WORK TO COMPLETE: What is the number of lines below that contain the string "edge"? Give it and nothing else.

(Records from a data source)
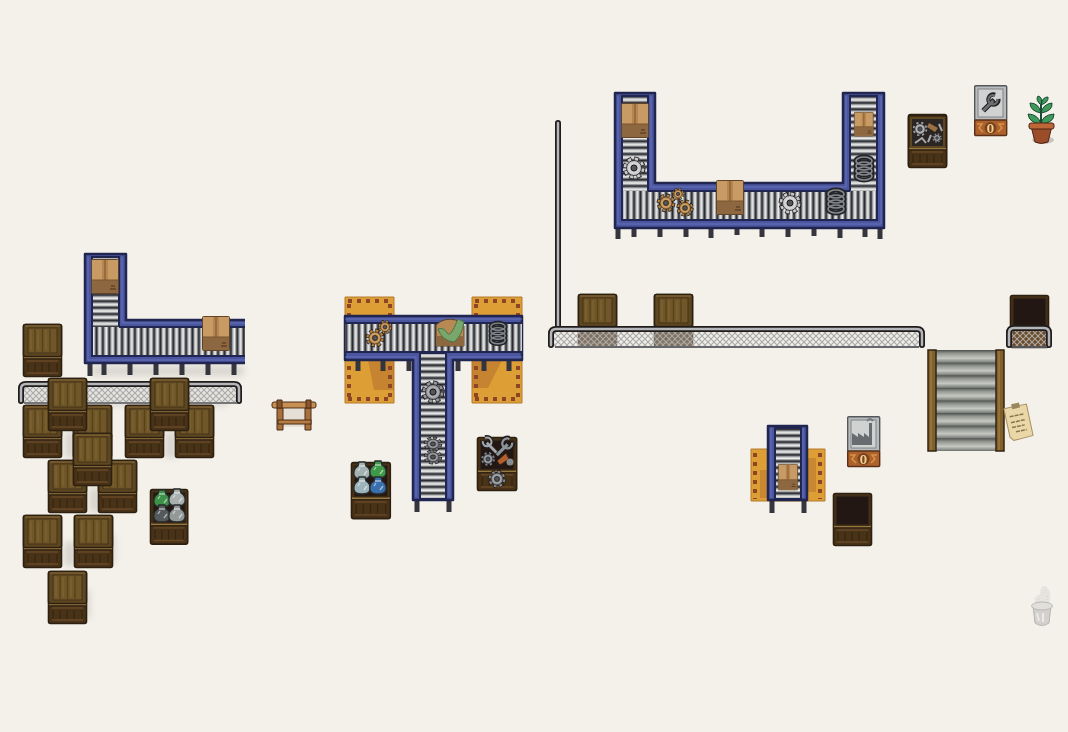
<!DOCTYPE html>
<html lang="en">
<head>
<meta charset="utf-8">
<title>Factory floor tiles</title>
<style>
:root{--floor:#f4f1ea;--ink:#211c1c;--rail:#4a569f;--rail-dark:#20264f;--rail-light:#6671b8;--wood:#705729;--wood-dark:#493318;--wood-edge:#2d2010;--plate:#dd9e35;--plate-dark:#a8642a;--steel:#92959a;--steel-light:#c6c8ca;--steel-dark:#3c3e43;--brass:#b98440;--card:#c99b64;--card-dark:#8d673f}
html,body{margin:0;height:100%;overflow:hidden;background:var(--floor)}
svg{display:block}
.rail{fill:var(--rail);stroke:var(--rail-dark);stroke-width:2.5;stroke-linejoin:round}
.shine{fill:none;stroke:var(--rail-light);stroke-width:1}
.bed{stroke:var(--rail-dark);stroke-width:2}
.leg{stroke:#34353d;stroke-width:5;fill:none}
.tube{fill:none;stroke-linecap:round;stroke-linejoin:round}
.tube.edge{stroke:var(--ink);stroke-width:6}
.tube.core{stroke:#b4b6b9;stroke-width:2.5}
.plate{fill:var(--plate);stroke:#b67a2b;stroke-width:1}
.rivets{fill:none;stroke:#8c4626;stroke-width:4;stroke-dasharray:4 5}
.count{font:700 13px "Noto Serif","Liberation Serif",serif;fill:#f3cf87;text-anchor:middle}
</style>
</head>
<body>
<svg width="1068" height="732" viewBox="0 0 1068 732" role="img" aria-label="Conveyor belts, crates and factory furniture">
<defs>
<linearGradient id="roller-x" x2="1" y2="0"><stop offset="0" stop-color="#2d2f33"/><stop offset=".3" stop-color="#b9bcbf"/><stop offset=".6" stop-color="#f0f0ee"/><stop offset="1" stop-color="#6e7176"/></linearGradient>
<linearGradient id="roller-y" x2="0" y2="1"><stop offset="0" stop-color="#2d2f33"/><stop offset=".3" stop-color="#b9bcbf"/><stop offset=".6" stop-color="#f0f0ee"/><stop offset="1" stop-color="#6e7176"/></linearGradient>
<linearGradient id="wide-y" x2="0" y2="1"><stop offset="0" stop-color="#4c4f4b"/><stop offset=".25" stop-color="#8f938e"/><stop offset=".65" stop-color="#c6c9c2"/><stop offset="1" stop-color="#777b76"/></linearGradient>
<pattern id="rollers-across" width="6.4" height="40" patternUnits="userSpaceOnUse"><rect width="6.4" height="40" fill="#27292e"/><rect x=".9" width="5.2" height="40" fill="url(#roller-x)"/></pattern>
<pattern id="rollers-up" width="40" height="6.4" patternUnits="userSpaceOnUse"><rect width="40" height="6.4" fill="#27292e"/><rect y=".9" width="40" height="5.2" fill="url(#roller-y)"/></pattern>
<pattern id="rollers-wide" y="350" width="80" height="12.6" patternUnits="userSpaceOnUse"><rect width="80" height="12.6" fill="url(#wide-y)"/></pattern>
<pattern id="mesh" width="6" height="6" patternUnits="userSpaceOnUse"><path d="M0 0 6 6M6 0 0 6" stroke="#a9a9a8" stroke-width="1.1"/></pattern>
<filter id="soft" x="-30%" y="-50%" width="160%" height="200%"><feGaussianBlur stdDeviation="3"/></filter>

<g id="crate-body">
<rect x=".5" y=".5" width="38" height="52" rx="2" fill="var(--wood-dark)" stroke="var(--wood-edge)" stroke-width="1.6"/>
<rect x="2" y="2" width="35" height="30" fill="#5d4721"/>
<path d="M4 37h31M4 49h31" stroke="#664824" stroke-width="1.3"/>
<path d="M5 39v9M12 39v9M19 39v9M26 39v9M34 39v9" stroke="#39250f" stroke-width="1.3"/>
<path d="M1 33.5h37" stroke="#967841" stroke-width="1.5"/><path d="M1 35h37" stroke="var(--wood-edge)"/>
</g>
<g id="crate-lid">
<rect x=".5" y=".5" width="38" height="32" rx="2" fill="#5d4721" stroke="var(--wood-edge)" stroke-width="1.5"/>
<rect x="5" y="4" width="29" height="25" fill="var(--wood)" stroke="#443115"/>
<path d="M12 5v23M19.500 5v23M27 5v23" stroke="#574119" stroke-width="1.3"/>
<path d="M8 6v20M15 6v20M23 6v20" stroke="#826833"/>
<path d="M2 2h35" stroke="#8a6d38"/>
</g>
<g id="crate"><use href="#crate-body"/><use href="#crate-lid"/></g>
<g id="bin"><use href="#crate-body"/><rect x="3" y="3" width="33" height="29" fill="#231714" stroke="#3a2817" stroke-width="1.5"/></g>
<g id="carton">
<rect x=".5" y=".5" width="27" height="34" rx="1" fill="var(--card)" stroke="#60442a"/>
<rect x="1" y="21" width="26" height="13" fill="var(--card-dark)"/>
<path d="M11 1h6v20h-6z" fill="#b68550"/><path d="M14 1v20M1 21h26" stroke="#79552f"/>
<path d="M19 30h6M20 27h4" stroke="#60442a" stroke-width="1.5"/>
</g>
<g id="gear">
<circle r="9" fill="none" stroke="var(--ink)" stroke-width="5" stroke-dasharray="4.4 2.670"/>
<circle r="8.500" fill="none" stroke="currentColor" stroke-width="4" stroke-dasharray="3.100 3.580" stroke-dashoffset="-.5"/>
<circle r="7.500" fill="currentColor" stroke="var(--ink)" stroke-width=".8"/>
<circle r="5" fill="none" stroke="#fff" stroke-opacity=".3" stroke-width="1.500"/>
<circle r="3" fill="#56565a" stroke="var(--ink)"/>
</g>
<g id="spring" fill="none">
<g stroke="#222428" stroke-width="5"><ellipse cy="8" rx="8" ry="4"/><ellipse cy="3" rx="8" ry="4"/><ellipse cy="-2" rx="8" ry="4"/><ellipse cy="-7" rx="8" ry="4"/></g>
<g stroke="#85898e" stroke-width="1.600"><ellipse cy="8" rx="8" ry="4"/><ellipse cy="3" rx="8" ry="4"/><ellipse cy="-2" rx="8" ry="4"/><ellipse cy="-7" rx="8" ry="4"/></g>
</g>
<g id="sack"><path d="M-3-9h6l1 4q5 3 4 9-1 4-8 4t-8-4q-1-6 4-9z" fill="currentColor" stroke="#292d2c" stroke-width="1.300"/><path d="M-3-5h6M-4 0l2-3M2 4l3-4" stroke="#fff" stroke-opacity=".55" stroke-width="1.300" fill="none"/></g>
<g id="wrench"><path d="M-8 8 5-5" stroke="var(--ink)" stroke-width="6"/><path d="M10-6A6 6 0 1 1 6-11" fill="none" stroke="var(--ink)" stroke-width="5"/><path d="M-8 8 4-4" stroke="currentColor" stroke-width="3.500"/><path d="M9-6A5.500 5.500 0 1 1 6-10" fill="none" stroke="currentColor" stroke-width="2.500"/></g>
<g id="sign">
<rect x=".7" y=".7" width="32" height="35" rx="1" fill="#b9bcbd" stroke="#55585b" stroke-width="1.400"/>
<rect x="4" y="4" width="25" height="28" fill="#d0d2d2" stroke="#808386"/>
<rect x=".7" y="35" width="32" height="15.500" rx="1" fill="#ad622b" stroke="#57301a" stroke-width="1.400"/>
<path d="M3 39h5l-3 4 4 4M30 39h-5l3 4-4 4" fill="none" stroke="#d8924a" stroke-width="1.500"/>
<circle cx="16.500" cy="43" r="6" fill="#794321"/>
<text class="count" x="16.500" y="47.500">0</text>
</g>
</defs>

<rect width="1068" height="732" fill="var(--floor)"/>

<g id="left-conveyor">
<path d="M92 366h152v10H92zM28 400h200v6H28z" fill="#c7c4bf" opacity=".6" filter="url(#soft)"/>
<path class="leg" d="M90 362v14M104 362v13M130 362v13M156 362v13M182 362v13M208 362v13M234 362v13" stroke-width="4"/>
<path class="rail" d="M245 320H126V254H85v109h160"/>
<path class="shine" d="M88 257v103h157M122 257v66h123"/>
<path class="bed" d="M92 257h27v71H92z" fill="url(#rollers-up)"/>
<path d="M92 327h153v28H92z" fill="url(#rollers-across)"/><path class="bed" d="M119 327h126M245 356H92V300" fill="none"/>
<use href="#carton" x="91" y="259"/><use href="#carton" x="202" y="316"/>
</g>

<g id="left-fence">
<rect x="22" y="385" width="218" height="18" fill="#e6e4df"/><rect x="22" y="385" width="218" height="18" fill="url(#mesh)"/>
<path class="tube edge" d="M21 401v-12q0-5 5-5h208q5 0 5 5v12"/><path class="tube core" d="M21 401v-12q0-5 5-5h208q5 0 5 5v12"/><path d="M24 403h213" stroke="#77777a" stroke-width="2"/>
</g>

<g id="crate-stack">
<path d="M65 432h12v26H65zM165 432h12v26h-12zM89 488h12v24H89zM64 542h12v24H64zM84 590h6v28h-6zM110 535h5v28h-5z" fill="#bdb9b3" opacity=".5" filter="url(#soft)"/>
<use href="#crate" x="23" y="324"/><use href="#crate" x="23" y="405"/><use href="#crate" x="73" y="405"/><use href="#crate" x="48" y="378"/>
<use href="#crate" x="125" y="405"/><use href="#crate" x="175" y="405"/><use href="#crate" x="150" y="378"/>
<use href="#crate" x="48" y="460"/><use href="#crate" x="98" y="460"/><use href="#crate" x="73" y="433"/>
<use href="#crate" x="23" y="515"/><use href="#crate" x="74" y="515"/><use href="#crate" x="48" y="571"/>
</g>

<g id="sack-crates">
<use href="#bin" transform="translate(150 489) scale(.98 1.050)"/>
<use href="#sack" x="162" y="499" color="#3d9149"/><use href="#sack" x="177" y="498" color="#a9b0af"/><use href="#sack" x="162" y="514" color="#555b5c"/><use href="#sack" x="177" y="514" color="#929998"/>
<use href="#bin" transform="translate(351 462) scale(1.020 1.080)"/>
<use href="#sack" x="362" y="471" color="#a3b2b1"/><use href="#sack" x="378" y="470" color="#3e9a48"/><use href="#sack" x="362" y="486" color="#9db4bb"/><use href="#sack" x="378" y="486" color="#3a6fae"/>
</g>

<g id="bench" stroke="#4b2c17" stroke-width="1">
<path d="M282 409h24v18h-24z" fill="#e5dfd6" stroke="none"/>
<path d="M277 403h6v27h-6zM305 403h6v27h-6z" fill="#a8703c"/>
<rect x="272" y="402" width="44" height="6" rx="2" fill="#c88f52"/><rect x="278" y="420" width="33" height="4" fill="#b57b42"/>
<path d="M277 400h5v8h-5zM306 400h5v8h-5z" fill="#8b552a"/>
</g>

<g id="tee-conveyor">
<path class="plate" d="M345 297h49v106h-49zM472 297h50v106h-50z"/>
<path d="M368 360h26v30h-20zM472 360h30l-14 28h-16z" fill="var(--plate-dark)" opacity=".45"/>
<path class="rivets" d="M348 301h45M348 399h45M349 366v34M390 366v34M475 301h45M475 399h45M476 366v34M518 366v34M349 304v12M390 304v12M476 304v12M518 304v12"/>
<path class="leg" d="M358 358v13M383 358v13M409 358v13M458 358v13M484 358v13M509 358v13M417 498v14M449 498v14"/>
<path class="rail" d="M345 316h177v44h-69v140h-40V360h-68z"/>
<path class="shine" d="M345 319h177M345 357h71v140M449 497V357h73"/>
<path d="M345 324h177v27H345z" fill="url(#rollers-across)"/>
<path class="bed" d="M420 353h26v146h-26z" fill="url(#rollers-up)"/>
<path d="M345 323h177M345 352h177" class="bed"/>
<use href="#gear" transform="translate(385 327) scale(.62)" color="var(--brass)"/><use href="#gear" transform="translate(375 338) scale(.82)" color="var(--brass)"/>
<path d="M436 325q8-8 20-5l8 6v20h-28z" fill="#b78a55" stroke="#5b4128"/><path d="M436 336h28v10h-28z" fill="var(--card-dark)"/><path d="M438 329q6-2 9 4t11-14l6 3q-2 14-10 20-12-1-16-13z" fill="#78a66b" stroke="#49764a"/>
<use href="#spring" transform="translate(498 333) scale(.9)"/>
<use href="#gear" x="433" y="392" color="var(--steel)"/>
<use href="#gear" transform="translate(433 444) scale(.8 .65)" color="#777a7f"/><use href="#gear" transform="translate(433 457) scale(.8 .65)" color="#777a7f"/>
</g>

<g id="tool-crate">
<use href="#bin" transform="translate(477 437) scale(1.030 1.020)"/>
<use href="#wrench" transform="translate(504 448) scale(.9)" color="#8d959b"/><use href="#wrench" transform="translate(490 446) scale(-.8 .8)" color="#a4abb0"/>
<use href="#gear" transform="translate(488 459) scale(.65)" color="#7c858c"/><path d="M497 461l9-8 3 6-9 6z" fill="#b35f2d" stroke="#3c2316"/><circle cx="510" cy="462" r="3.500" fill="#858b8c"/>
<use href="#gear" transform="translate(497 479) scale(.8)" color="#82898f"/>
</g>

<g id="u-conveyor">
<path class="leg" d="M618 226v13M634 226v11M660 226v11M686 226v11M711 226v12M737 226v9M762 226v11M788 226v11M814 226v10M840 226v12M865 226v11M880 226v13" stroke-width="4"/>
<path class="rail" d="M615 93h40v90h188V93h41v135H615z"/>
<path class="shine" d="M618 96v128h263V96M651 96v91h195V96"/>
<path class="bed" d="M622 96h26v98h-26zM850 96h27v98h-27z" fill="url(#rollers-up)"/>
<path d="M622 191h255v28H622z" fill="url(#rollers-across)"/><path class="bed" d="M648 191h202M622 170v50h255v-50" fill="none"/>
<use href="#carton" x="621" y="103"/><use href="#gear" x="634" y="168" color="var(--steel-light)"/>
<use href="#gear" transform="translate(678 194) scale(.55)" color="var(--brass)"/><use href="#gear" transform="translate(666 203) scale(.82)" color="var(--brass)"/><use href="#gear" transform="translate(685 208) scale(.75)" color="var(--brass)"/>
<use href="#carton" x="716" y="180"/><use href="#gear" x="790" y="203" color="var(--steel-light)"/><use href="#spring" x="836" y="201"/><use href="#spring" x="864" y="168"/>
<use href="#carton" transform="translate(854 112) scale(.7)"/>
</g>

<g id="right-fence">
<path class="tube edge" d="M558 123v204"/><path class="tube core" d="M558 123v204"/>
<use href="#crate" x="578" y="294"/><use href="#crate" x="654" y="294"/>
<rect x="552" y="331" width="370" height="16" fill="#e8e6e1" opacity=".35"/><rect x="552" y="331" width="370" height="16" fill="url(#mesh)"/>
<path class="tube edge" d="M551 345v-11q0-5 5-5h361q5 0 5 5v11"/><path class="tube core" d="M551 345v-11q0-5 5-5h361q5 0 5 5v11"/><path d="M555 347h364" stroke="#66676a" stroke-width="2"/>
</g>

<g id="fenced-bin">
<use href="#bin" x="1010" y="295"/>
<rect x="1009" y="330" width="41" height="17" fill="#6d4b27"/><rect x="1009" y="330" width="41" height="17" fill="url(#mesh)"/>
<path class="tube edge" d="M1009 345v-12q0-5 5-5h30q5 0 5 5v12"/><path class="tube core" d="M1009 345v-12q0-5 5-5h30q5 0 5 5v12"/><path d="M1012 347h35" stroke="#55565a" stroke-width="2"/>
</g>

<g id="wide-belt">
<rect x="928" y="350" width="75" height="101" fill="url(#rollers-wide)"/>
<path d="M928 350h8v101h-8zM996 350h8v101h-8z" fill="#80602c" stroke="#33230f" stroke-width="1.500"/>
<path d="M931 351v99M999 351v99" stroke="#a78544"/>
</g>

<g id="note" transform="rotate(-12 1019 422)">
<path d="M1007 406h23v32l-20 1-3-4z" fill="#ead7a7" stroke="#aa9062"/>
<path d="M1015 403h8v5h-8z" fill="#9b875e"/>
<path d="M1011 415h14M1011 421h15M1011 426h13M1014 431h11" stroke="#8c7650" stroke-width="1.500" stroke-dasharray="4 1"/>
</g>

<g id="parts-crate">
<use href="#bin" x="908" y="117" transform="translate(0 -3) scale(1 1)"/>
<use href="#crate-body" x="908" y="115"/><rect x="912" y="119" width="31" height="27" fill="#2b2524"/>
<use href="#gear" transform="translate(920 129) scale(.7)" color="#969a9d"/><path d="m929 123 9 5-3 4-8-5z" fill="#9a7045"/><use href="#gear" transform="translate(937 138) scale(.45)" color="#8c9093"/><path d="m915 143 7-5 4 5M928 142l3-7M939 124l3 7" fill="none" stroke="#a9acad" stroke-width="2"/>
</g>

<g id="wrench-sign"><use href="#sign" x="974" y="85"/><use href="#wrench" transform="translate(990 104) scale(.85)" color="#6b6e72"/></g>

<g id="plant" stroke="#1b4a34">
<ellipse cx="1043" cy="140" rx="11" ry="4" fill="#c8c4bd" stroke="none"/>
<path d="M1041 124v-24" fill="none" stroke-width="2"/>
<path d="M1041 124q-12-1-13-10 10 0 13 10 1-9 13-10 0 9-13 10zM1041 113q-11-2-11-10 9 0 11 10 2-9 11-10 1 8-11 10zM1041 105q-6-5-3-9 5 1 3 9 1-8 7-8 1 5-7 8z" fill="#3e9a5b"/>
<path d="M1031 126h21l-4 16q-7 3-13 0z" fill="#9b4c28" stroke="#4e2414"/><rect x="1029" y="123" width="25" height="6" rx="2" fill="#bd6637" stroke="#4e2414"/>
</g>

<g id="loading-dock">
<path class="plate" d="M751 449h74v52h-74z"/>
<path class="rivets" d="M755 453v46M820 453v46"/>
<path d="M760 470h8v28h-8zM808 458h8v34h-8z" fill="var(--plate-dark)" opacity=".4"/>
<path class="leg" d="M772 499v14M804 499v14"/>
<rect class="rail" x="768" y="426" width="39" height="74"/><path class="shine" d="M771 428v70M803 428v70"/>
<path class="bed" d="M775 428h26v71h-26z" fill="url(#rollers-up)"/>
<use href="#carton" transform="translate(778 464) scale(.71 .75)"/>
</g>

<g id="factory-sign"><use href="#sign" x="847" y="416"/><path d="M852 445v-12l6 4v-4l6 4v-4l5 4v-14h3v22z" fill="#686c70"/><path d="M867 421q3-4 6 0" fill="none" stroke="#777b7e" stroke-width="2"/></g>

<use id="empty-bin" href="#bin" x="833" y="493"/>

<g id="faded-pot" opacity=".6">
<path d="M1036 604q-4-8 4-10 0-9 6-8 7 7 3 18z" fill="#dedcd7"/><path d="M1038 600l2-3M1043 593l3-4M1047 600v-6" stroke="#b8b7b4" stroke-dasharray="1 2"/>
<path d="M1033 606h18l-2 17q-7 5-14 0z" fill="#bdbdbb" stroke="#8d8e8f"/><ellipse cx="1042" cy="606" rx="10.500" ry="4" fill="#d5d4d1" stroke="#929394"/><path d="M1037 613l2 8M1043 613v9" stroke="#e8e7e4" stroke-width="2"/>
</g>
</svg>
</body>
</html>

OUTPUT FOR THIS TASK: 9